I have yet to look at the ecological and cross disciplinary approach that Roy mentioned. However, if I were to summarise, it could be IODAAL meaning:

I- Interactivity




A- Agility

L- Lean

in Networks.

Here, I am trying to apply the supply chain concepts in this networking phenomena. I have an interest in thinking about these in terms of co-makership and logistics partnership too in networking. This means the co-making or creating “knowledge, learning & its networks” and partnership and co-operation amongst the networkers.

Another important concept in networking is alignment – i.e. all networks need to be aligned towards the vision/mission say of the networks or community formed, in order to be valuable for an organisation, but this relates more to networking in the corporate world, and I have to think about how it could be used as bridges and a way to integrate all networks and communities.

In Japan, they have networks called keiretsu 

A keiretsu (系列?, lit. system, series, grouping of enterprises, order of succession) is a set of companies with interlocking business relationships and shareholdings.

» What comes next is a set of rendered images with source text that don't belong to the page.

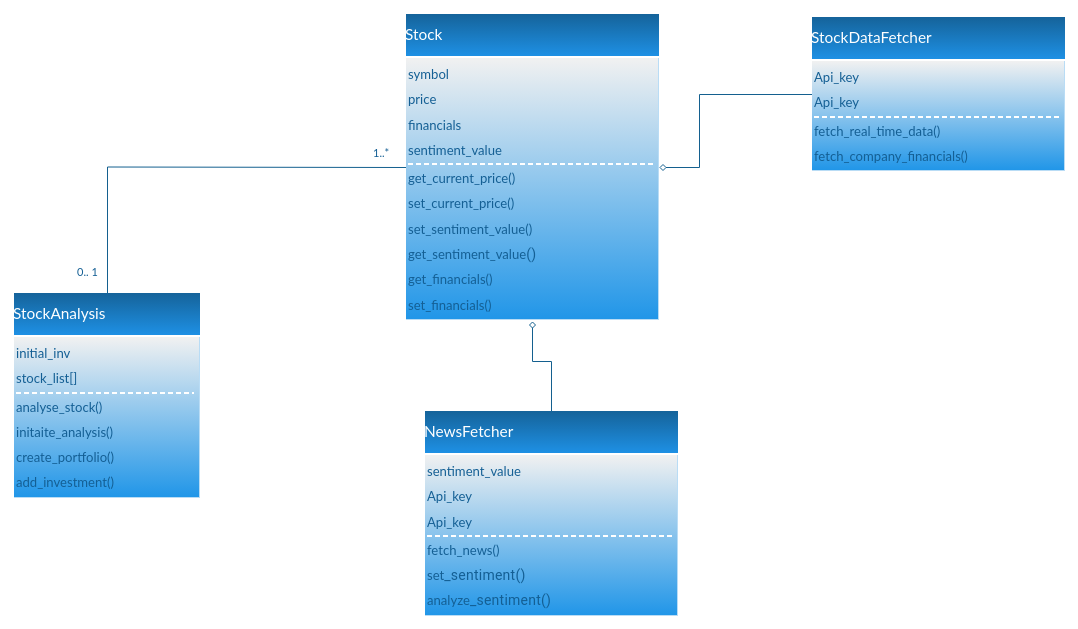
<!DOCTYPE html>
<html lang="en">
<head>
<meta charset="utf-8">
<title>Stock class diagram</title>
<style>
:root {
  --paper: #ffffff;
  --ink: #145f94;
  --line: #14608f;
  --head-top: #15639a;
  --head-end: #1e90e4;
  --body-top: #f1f1f1;
  --body-end: #2196e8;
  --edge: #b9dcf5;
}
* { box-sizing: border-box; margin: 0; padding: 0; }
html, body { width: 1078px; height: 629px; overflow: hidden; background: var(--paper); }
.diagram {
  position: relative; width: 1078px; height: 629px; overflow: hidden;
  font-family: Lato, Carlito, sans-serif; font-size: 13.1px; color: var(--ink);
}
.connectors { position: absolute; left: 0; top: 0; }
.connectors path { fill: none; stroke: var(--line); stroke-width: 1; }
.connectors .diamond { fill: var(--paper); }
.multiplicity { position: absolute; font-size: 11px; line-height: 14px; white-space: pre; }
.stock-many { left: 373px; top: 146px; }
.analysis-optional { left: 77px; top: 265px; }

.class-box { position: absolute; display: flex; flex-direction: column; gap: 2px; width: 253px; }
.stock { left: 406px; top: 14px; height: 306px; }
.data-fetcher { left: 812px; top: 17px; height: 154px; }
.analysis { left: 14px; top: 293px; width: 186px; height: 205px; }
.news-fetcher { left: 425px; top: 411px; height: 205px; }

.class-box h2 {
  flex: none; height: 42px; padding-bottom: 1px; margin: 0; line-height: 41px;
  font-size: 15.4px; font-weight: 400; color: var(--paper); text-indent: -1px;
  background: linear-gradient(var(--head-top), var(--head-end));
}
.members {
  flex: 1; padding: 4px 0 0 2px;
  background: linear-gradient(var(--body-top), var(--body-end));
  border: solid var(--edge); border-width: 0 1px 1px 0;
}
.members ul { list-style: none; }
.members li { height: 25.3px; line-height: 25.3px; white-space: nowrap; }
.divider {
  height: 2px; margin: 0 5px 1px 0;
  background: repeating-linear-gradient(90deg, var(--paper) 0 5px, transparent 5px 8px);
}
.wide { font-family: Roboto, sans-serif; font-size: 14px; line-height: 1; letter-spacing: 0.25px; }
</style>
</head>
<body>
<main class="diagram">
  <svg class="connectors" width="1078" height="629" viewBox="0 0 1078 629" aria-hidden="true">
    <defs><path id="aggregation" class="diamond" d="M-3 0 0-3 3 0 0 3Z"/></defs>
    <path d="M406 167.5 107.5 167V293"/>
    <path d="M666 167.5H699.5V94.5H812"/>
    <path d="M532.5 328V361.5H551.5V411"/>
    <use href="#aggregation" x="663" y="167.5"/>
    <use href="#aggregation" x="532.5" y="325"/>
  </svg>

  <span class="multiplicity stock-many">1..*</span>
  <span class="multiplicity analysis-optional">0.. 1</span>

  <section class="class-box stock">
    <h2>Stock</h2>
    <div class="members">
      <ul class="attributes">
        <li>symbol</li>
        <li>price</li>
        <li>financials</li>
        <li>sentiment_value</li>
      </ul>
      <div class="divider"></div>
      <ul class="methods">
        <li>get_current_price()</li>
        <li>set_current_price()</li>
        <li>set_sentiment_value()</li>
        <li>get_sentiment_value<span class="wide">()</span></li>
        <li>get_financials()</li>
        <li>set_financials()</li>
      </ul>
    </div>
  </section>

  <section class="class-box data-fetcher">
    <h2>StockDataFetcher</h2>
    <div class="members">
      <ul class="attributes">
        <li>Api_key</li>
        <li>Api_key</li>
      </ul>
      <div class="divider"></div>
      <ul class="methods">
        <li>fetch_real_time_data()</li>
        <li>fetch_company_financials()</li>
      </ul>
    </div>
  </section>

  <section class="class-box analysis">
    <h2>StockAnalysis</h2>
    <div class="members">
      <ul class="attributes">
        <li>initial_inv</li>
        <li>stock_list[]</li>
      </ul>
      <div class="divider"></div>
      <ul class="methods">
        <li>analyse_stock()</li>
        <li>initaite_analysis()</li>
        <li>create_portfolio()</li>
        <li>add_investment()</li>
      </ul>
    </div>
  </section>

  <section class="class-box news-fetcher">
    <h2>NewsFetcher</h2>
    <div class="members">
      <ul class="attributes">
        <li>sentiment_value</li>
        <li>Api_key</li>
        <li>Api_key</li>
      </ul>
      <div class="divider"></div>
      <ul class="methods">
        <li>fetch_news()</li>
        <li>set<span class="wide">_sentiment()</span></li>
        <li>analyze<span class="wide">_sentiment()</span></li>
      </ul>
    </div>
  </section>
</main>
</body>
</html>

It is a type of business group.

There are three types of keiretsu:

  1. Kigyō shūdan (企業集団, “horizontally diversified business groups”?)
  2. Seisan keiretsu (生産系列, “vertical manufacturing networks”?)
  3. Ryūtsū keiretsu (流通系列, “vertical distribution networks”?)

As social networks are linked into organisations – business groups, manufacturing networks, and distribution networks, I am just wondering how such networks would be developed within institutional and business chains?

1. What do you think are essential in social learning?

2. How do you see the additional 2 properties of Networks – Agility and Lean?

More ideas forthcoming in Part 2.

Postscript: How could we validate those additional properties of networks?  By Safe-fail probes, and the running of experiments, especially in the case of Complex System or Complex Adaptive Systems, as discussed in this post by Dave Snowden